I was thinking of my mother today earlier, and I thought, oh, my gosh, if she were born, you know, some decades later, what she would have done. Just a remarkable woman. But it's about the future. And I think that nothing is more wholesome to the political process and the process of government than the greater participation of women.

SEABROOK: Pelosi's advice to women rising in their careers who meet resistance from someone with other ideas of a woman's proper role?

PELOSI: It's their problem. You know, it's the problem of these people who harbor this anger, and you can't let their anger take you down.

SEABROOK: Focus, she says. Don't get dragged into it. The news showing women in politics more often as problems or props for their husbands' political campaigns, you don't have to believe that story, Pelosi says. Just look at her. She was a girl who chose to use her life and career to answer the question: Do women think? Andrea Seabrook, NPR News, Washington. 

That refers back to the beginning of Seabrook's feminist reflections:

SEABROOK: When talking about women in politics, Nancy Pelosi thinks back to her high school debate team. It was 1958, and several schools came together to compete in extemporaneous debate. A young Nancy D'Alesandro watched a friend reach her hand into a fishbowl filled with debate topics on little scraps of paper. She pulled one out and read...

PELOSI: The question was this simple: Do women think?

SEABROOK: Do women think? For Pelosi, the memory is a reminder of how far she's come. 

Is it possible that Pelosi's exaggerating? For NPR, it's simply too good to check. Surprisingly, the usual NPR musical bumper wasn't Helen Reddy singing "I Am Woman."

NPR is very much a network for Thelma and Louise fans, and not so much for people who thought it was a feminist cartoon, where most of the men were piggish dolts and there was no justice for a rape victim. But anchor Michelle Norris made it sound like every woman in America loves this movie:

Twenty years ago this month, two women tore across the American West in a green 1966 Thunderbird convertible and straight into movie history.

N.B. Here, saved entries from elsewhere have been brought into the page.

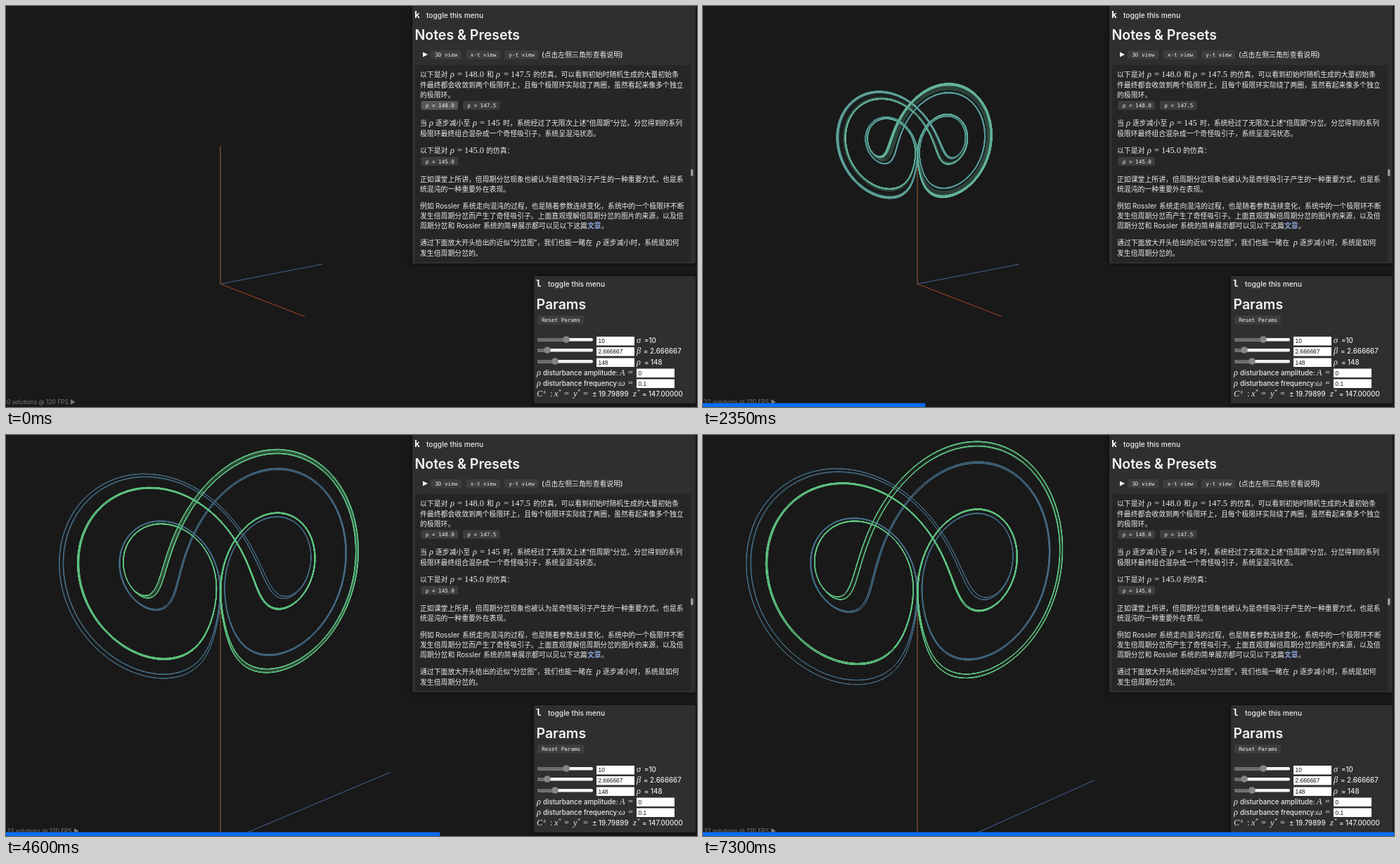
An HTML page with a canvas for the animation above (7.35 s loop, 983x570 px).

```html
<!DOCTYPE html>
<html lang="zh">
<head>
<meta charset="utf-8">
<style>
html, body { margin: 0; width: 100%; height: 100%; overflow: hidden; background: #191919; }
canvas, svg { position: absolute; left: 0; top: 0; width: 983px; height: 570px; }
text { font: 9.87px Inter, "Noto Sans CJK SC", "Noto Sans CJK", sans-serif; fill: #ececec; white-space: pre; }
.ui { font-size: 9.7px; font-weight: 500; }
.menu { font-size: 10.2px; font-weight: 500; }
.head { font-size: 19.5px; font-weight: 600; fill: #f4f4f4; }
.bold { font-weight: 500; }
.link { font-weight: 600; fill: #8ea6de; }
.math { font: italic 12.4px "Liberation Serif", serif; }
.num { font: 12.4px "Liberation Serif", serif; }
.sup { font: 8px "Liberation Serif", serif; }
.key { font: bold 13px "DejaVu Sans Mono", monospace; fill: #fff; }
.btn { font: 7.6px "DejaVu Sans Mono", monospace; fill: #f0f0f0; }
.field { font: 8.4px "Liberation Sans", sans-serif; fill: #111; }
.status { font-size: 8.4px; fill: #7c7c7c; }
</style>
</head>
<body>
<canvas id="view" width="983" height="570"></canvas>
<svg id="ui" viewBox="0 0 983 570"></svg>
<script>
const LOOP = 7350, STEP = 50;
const svg = document.getElementById('ui');
const ctx = document.getElementById('view').getContext('2d');

// ---------- interface ----------
function add(tag, attrs, content) {
  const el = document.createElementNS('http://www.w3.org/2000/svg', tag);
  for (const key in attrs) el.setAttribute(key, attrs[key]);
  if (content !== undefined) el.textContent = content;
  svg.appendChild(el);
  return el;
}
const rect = (x, y, width, height, fill, rx = 0) => add('rect', { x, y, width, height, fill, rx });
const label = (x, y, str, cls = '') => add('text', { x, y, class: cls }, str);
const line = (y, ...parts) => parts.map(([x, str, cls]) => label(x, y, str, cls));

function button(x, y, width, str) {
  const box = rect(x, y, width, 12.5, '#3d3d3d', 2.5);
  label(x + 6.3, y + 9, str, 'btn');
  return box;
}
function panel(x, y, width, height) {
  const box = rect(x, y, width, height, '#2f2f2f', 2);
  box.style.filter = 'drop-shadow(0 0 3px #0a0a0a)';
}
function field(x, y, str) {
  rect(x, y, 54, 12.5, '#fff');
  label(x + 2.5, y + 9.3, str, 'field');
}
function slider(y, knob) {
  rect(756, y - 2, 79, 4.5, '#f2f2f2', 2);
  rect(756, y - 2, knob - 756, 4.5, '#6b6b6b', 2);
  add('circle', { cx: knob, cy: y, r: 4.8, fill: '#858585' });
}

const status = label(1, 566, '', 'status');

panel(578, -4, 403, 370);
label(581, 17, 'k', 'key');
label(598, 17, 'toggle this menu', 'menu');
label(581.5, 48, 'Notes & Presets', 'head');
add('path', { d: 'M593 65.5 L600 69 L593 72.5Z', fill: '#fff' });
button(604, 63, 44, '3D view');
button(654.5, 63, 48.5, 'x-t view');
button(709, 63, 48, 'y-t view');
label(762, 72.5, '(点击左侧三角形查看说明)', 'bold');
rect(582, 84, 392, 280, '#262626', 2);
rect(974, 232, 3.5, 10, '#9a9a9a', 1.7);

line(101, [589, '以下是对'], [632, 'ρ', 'math'], [642, '= 148.0', 'num'], [684, '和'],
  [697, 'ρ', 'math'], [708, '= 147.5', 'num'], [750, '的仿真，可以看到初始时随机生成的大量初始条']);
line(116, [589, '件最终都会收敛到两个极限环上，且每个极限环实际绕了两圈，虽然看起来像多个独立']);
line(130, [589, '的极限环。']);
const preset = button(590.5, 135, 52.5, 'ρ = 148.0');
button(650, 135, 52.5, 'ρ = 147.5');
line(170, [589, '当'], [602, 'ρ', 'math'], [611, '逐步减小至'], [664, 'ρ', 'math'], [674, '= 145', 'num'],
  [707, '时，系统经过了无限次上述“倍周期”分岔。分岔得到的系列']);
line(185, [589, '极限环最终组合混杂成一个奇怪吸引子，系统呈混沌状态。']);
line(209, [589, '以下是对'], [632, 'ρ', 'math'], [642, '= 145.0', 'num'], [683, '的仿真：']);
button(590.5, 214.5, 52.5, 'ρ = 145.0');
line(250, [589, '正如课堂上所讲，倍周期分岔现象也被认为是奇怪吸引子产生的一种重要方式，也是系']);
line(264, [589, '统混沌的一种重要外在表现。']);
line(288, [589, '例如'], [611, 'Rossler'], [649, '系统走向混沌的过程，也是随着参数连续变化，系统中的一个极限环不断']);
line(302, [589, '发生倍周期分岔而产生了奇怪吸引子。上面直观理解倍周期分岔的图片的来源，以及倍']);
line(316, [589, '周期分岔和'], [641, 'Rossler'], [679, '系统的简单展示都可以见以下这篇'], [827, '文章', 'link'], [847, '。']);
line(340, [589, '通过下面放大开头给出的近似“分岔图”，我们也能一睹在'], [840, 'ρ', 'math'], [849, '逐步减小时，系统是如何']);
line(355, [589, '发生倍周期分岔的。']);

panel(751, 384, 230, 181);
label(754, 399, 'l', 'key');
label(771, 399, 'toggle this menu', 'menu');
label(754.5, 431, 'Params', 'head');
button(756, 440, 66, 'Reset Params');
slider(474, 797);
slider(489, 770);
slider(505, 781);
field(840, 470, '10');
field(840, 485, '2.666667');
field(840, 500.5, '148');
line(479, [897, 'σ', 'math'], [908, '=10', 'ui']);
line(494, [897, 'β', 'math'], [907, '= 2.666667', 'ui']);
line(510, [897, 'ρ', 'math'], [908, '= 148', 'ui']);
line(525, [755, 'ρ', 'math'], [764, 'disturbance amplitude:', 'ui'], [873, 'A', 'math'], [885, '=', 'num']);
line(540, [755, 'ρ', 'math'], [764, 'disturbance frequency:', 'ui'], [872, 'ω', 'math'], [885, '=', 'num']);
field(897, 515.5, '0');
field(897, 530.5, '0.1');
line(555, [755, 'C', 'math'], [774, ':', 'num'], [780, 'x', 'math'], [794, '=', 'num'], [807, 'y', 'math'],
  [821, '=', 'num'], [834, '± 19.79899', 'ui'], [892, 'z', 'math'], [905, '= 147.00000', 'ui']);
line(551, [764, '±', 'sup'], [786, '*', 'sup'], [813, '*', 'sup'], [898, '*', 'sup']);

const bar = rect(0, 564.5, 0, 5.5, '#0a6cf5');

// ---------- Lorenz system ----------
const SIGMA = 10, BETA = 8 / 3, RHO = 148;
const DT = 0.0035, SPEED = 5.5, START = 0.1, COUNT = 32;
const TOTAL = Math.ceil((LOOP / 1000 - START) * SPEED / DT) + 2;

let seed = 20;
function random() {
  seed = (seed * 1664525 + 1013904223) >>> 0;
  return seed / 4294967296;
}
const spread = r => (random() * 2 - 1) * r;
const flow = ([x, y, z]) => [SIGMA * (y - x), x * (RHO - z) - y, x * y - BETA * z];
const move = (p, k, h) => [p[0] + k[0] * h, p[1] + k[1] * h, p[2] + k[2] * h];
function rk4(p, h) {
  const a = flow(p), b = flow(move(p, a, h / 2)), c = flow(move(p, b, h / 2)), d = flow(move(p, c, h));
  return p.map((v, i) => v + h / 6 * (a[i] + 2 * b[i] + 2 * c[i] + d[i]));
}

const BLUE = [72, 110, 134], GREEN = [98, 194, 130];
const mix = (a, b, k) => a + (b - a) * k;
const mixRgb = (a, b, k) => a.map((v, i) => mix(v, b[i], k));

function solve() {
  const path = new Float32Array(TOTAL * 3);
  let p = [spread(60), spread(150), 147 + spread(150)], low = 0, high = 0;
  for (let i = 0; i < TOTAL; i++) {
    path.set(p, i * 3);
    if (i > TOTAL * 0.75) {
      const side = p[0] + 1.7 * p[1];
      low = Math.min(low, side);
      high = Math.max(high, side);
    }
    p = rk4(p, DT);
  }
  const rightward = high + low > 0;
  const tint = mixRgb([66, 130, 164], [128, 206, 150], random());
  return { path, rightward, tint };
}
const solutions = Array.from({ length: COUNT }, solve).sort((a, b) => a.rightward - b.rightward);

// ---------- camera ----------
const FOCAL = 620, ASPECT = 1.05, CX = 305, CY = 199, TARGET_Z = 144;
const TURN = 51.5 * Math.PI / 180, TILT = -0.06;
const FAR = 455, CLOSE = 176, MID = 225;
function ease(t, from, to) {
  const k = Math.min(1, Math.max(0, (t - from) / (to - from)));
  return k * k * (3 - 2 * k);
}
const zoom = (from, to, k) => from * Math.pow(to / from, k);
function camera(t) {
  const dist = zoom(zoom(FAR, CLOSE, ease(t, 4.1, 4.9)), MID, ease(t, 5.4, 5.95));
  const a = Math.cos(TURN), b = Math.sin(TURN);
  const c = Math.cos(TILT), s = Math.sin(TILT);
  const out = [0, 0];
  return (x, y, z) => {
    const v = b * x - a * y, u = z - TARGET_Z;
    const scale = FOCAL / (dist - v * c - u * s);
    out[0] = CX + (a * x + b * y) * scale * ASPECT;
    out[1] = CY - (u * c - v * s) * scale;
    return out;
  };
}

// ---------- drawing ----------
const BASE = 2.5;
const AXES = [[119, -13, BASE, '#a8441f'], [0, 154, BASE, '#45639c'], [0, 0, TARGET_Z, '#a0653a']];
function drawAxes(project) {
  ctx.globalAlpha = 1;
  ctx.lineWidth = 1;
  for (const [x, y, z, color] of AXES) {
    ctx.strokeStyle = color;
    ctx.beginPath();
    ctx.moveTo(...project(0, 0, BASE));
    ctx.lineTo(...project(x, y, z));
    ctx.stroke();
  }
}

function drawTrails(t, project) {
  const head = Math.min(TOTAL - 1, Math.floor((t - START) * SPEED / DT));
  if (head < 1) return;
  const bands = 12;
  const size = mix(2, 1, ease(t, 3, 4)) * SPEED / DT / bands;
  const settled = ease(t, 1.9, 3.8);
  ctx.lineWidth = 0.75;
  for (const { path, rightward, tint } of solutions) {
    const rgb = mixRgb(tint, rightward ? GREEN : BLUE, settled).map(Math.round);
    ctx.strokeStyle = `rgb(${rgb})`;
    const at = i => project(path[i * 3], path[i * 3 + 1], path[i * 3 + 2]);
    for (let k = bands - 1; k >= 0; k--) {
      const hi = Math.floor(head - size * k);
      if (hi < 1) continue;
      const lo = Math.max(0, Math.floor(head - size * (k + 1)));
      const stride = k < bands / 2 ? 1 : 2;
      ctx.globalAlpha = 0.62 * (1 - (k + 0.5) / bands) ** 2;
      ctx.beginPath();
      ctx.moveTo(...at(lo));
      for (let i = lo - lo % stride + stride; i < hi; i += stride) {
        const q = at(i);
        ctx.lineTo(q[0], q[1]);
      }
      ctx.lineTo(...at(hi));
      ctx.stroke();
    }
  }
}

function render(frame) {
  const t = frame * STEP / 1000, project = camera(t);
  ctx.globalAlpha = 1;
  ctx.fillStyle = '#191919';
  ctx.fillRect(0, 0, 983, 570);
  drawAxes(project);
  drawTrails(t, project);
  status.textContent = (t < START ? 0 : COUNT) + ' solutions @ 120 FPS ▶';
  preset.setAttribute('fill', t < 1.2 ? '#575757' : '#3d3d3d');
  const last = LOOP / STEP - 1;
  bar.setAttribute('width', frame === 0 ? 0 : frame === last ? 983 : 2 + frame * 983 / (last + 1));
}

const begin = performance.now();
let shown = -1;
function tick() {
  const frame = Math.floor(((performance.now() - begin) % LOOP) / STEP);
  if (frame !== shown) render(shown = frame);
  requestAnimationFrame(tick);
}
tick();
</script>
</body>
</html>
```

Thelma and Louise weren't just liberated in a man's world, they were fighting mad and unlike anything that had come out of Hollywood before. The pair entered the cultural lexicon. Women today still roar with laughter when they know they're having a Thelma and Louise moment.  

Norris couldn't wonder whether the male characters are perhaps a little overdone or atypical:

NORRIS: Callie, can I ask you about the men in this film? There were a lot of very strong performances all around, and a lot of these men seemed to be different versions of that guy, you know, that guy that tries to step on your neck or tries to tell you what you can't do or tries to steal your joy in one way or another. And other than the sympathetic cop played by Harvey Keitel there, the men are sort of disappointing or, you know, sometimes disgusting in various ways. I want to know a little bit more about you developed the male characters in the film.

CALLIE KHOURI: Every film, especially a road movie, has to have a villain, so the character of Harlan was certainly that.

NORRIS: He was the person who tried to rape Thelma?

KHOURI: Yes, the attempted rapist. And then, you know, the husband, I mean, I think that's somewhat believable, and I mean that in terms of having to ask permission to go somewhere if you're going on a trip. You know, not really being in control of your money or any of that stuff. The kind of misogyny that I was showing was so commonplace as to not even be recognizable, and I think, in some ways, that that's why men took exception to it because it was finally being shown from a female point of view, and therefore you could see what it was like on the other side of it. And I think some men took great exception to it.

Not all men, by the way. I mean, if I had a nickel for every man who would've told me that - how much he loved the movie, I would have a huge mansion made of nickels.

Tim Graham
Tim Graham
Tim Graham is Executive Editor of NewsBusters and is the Media Research Center’s Director of Media Analysis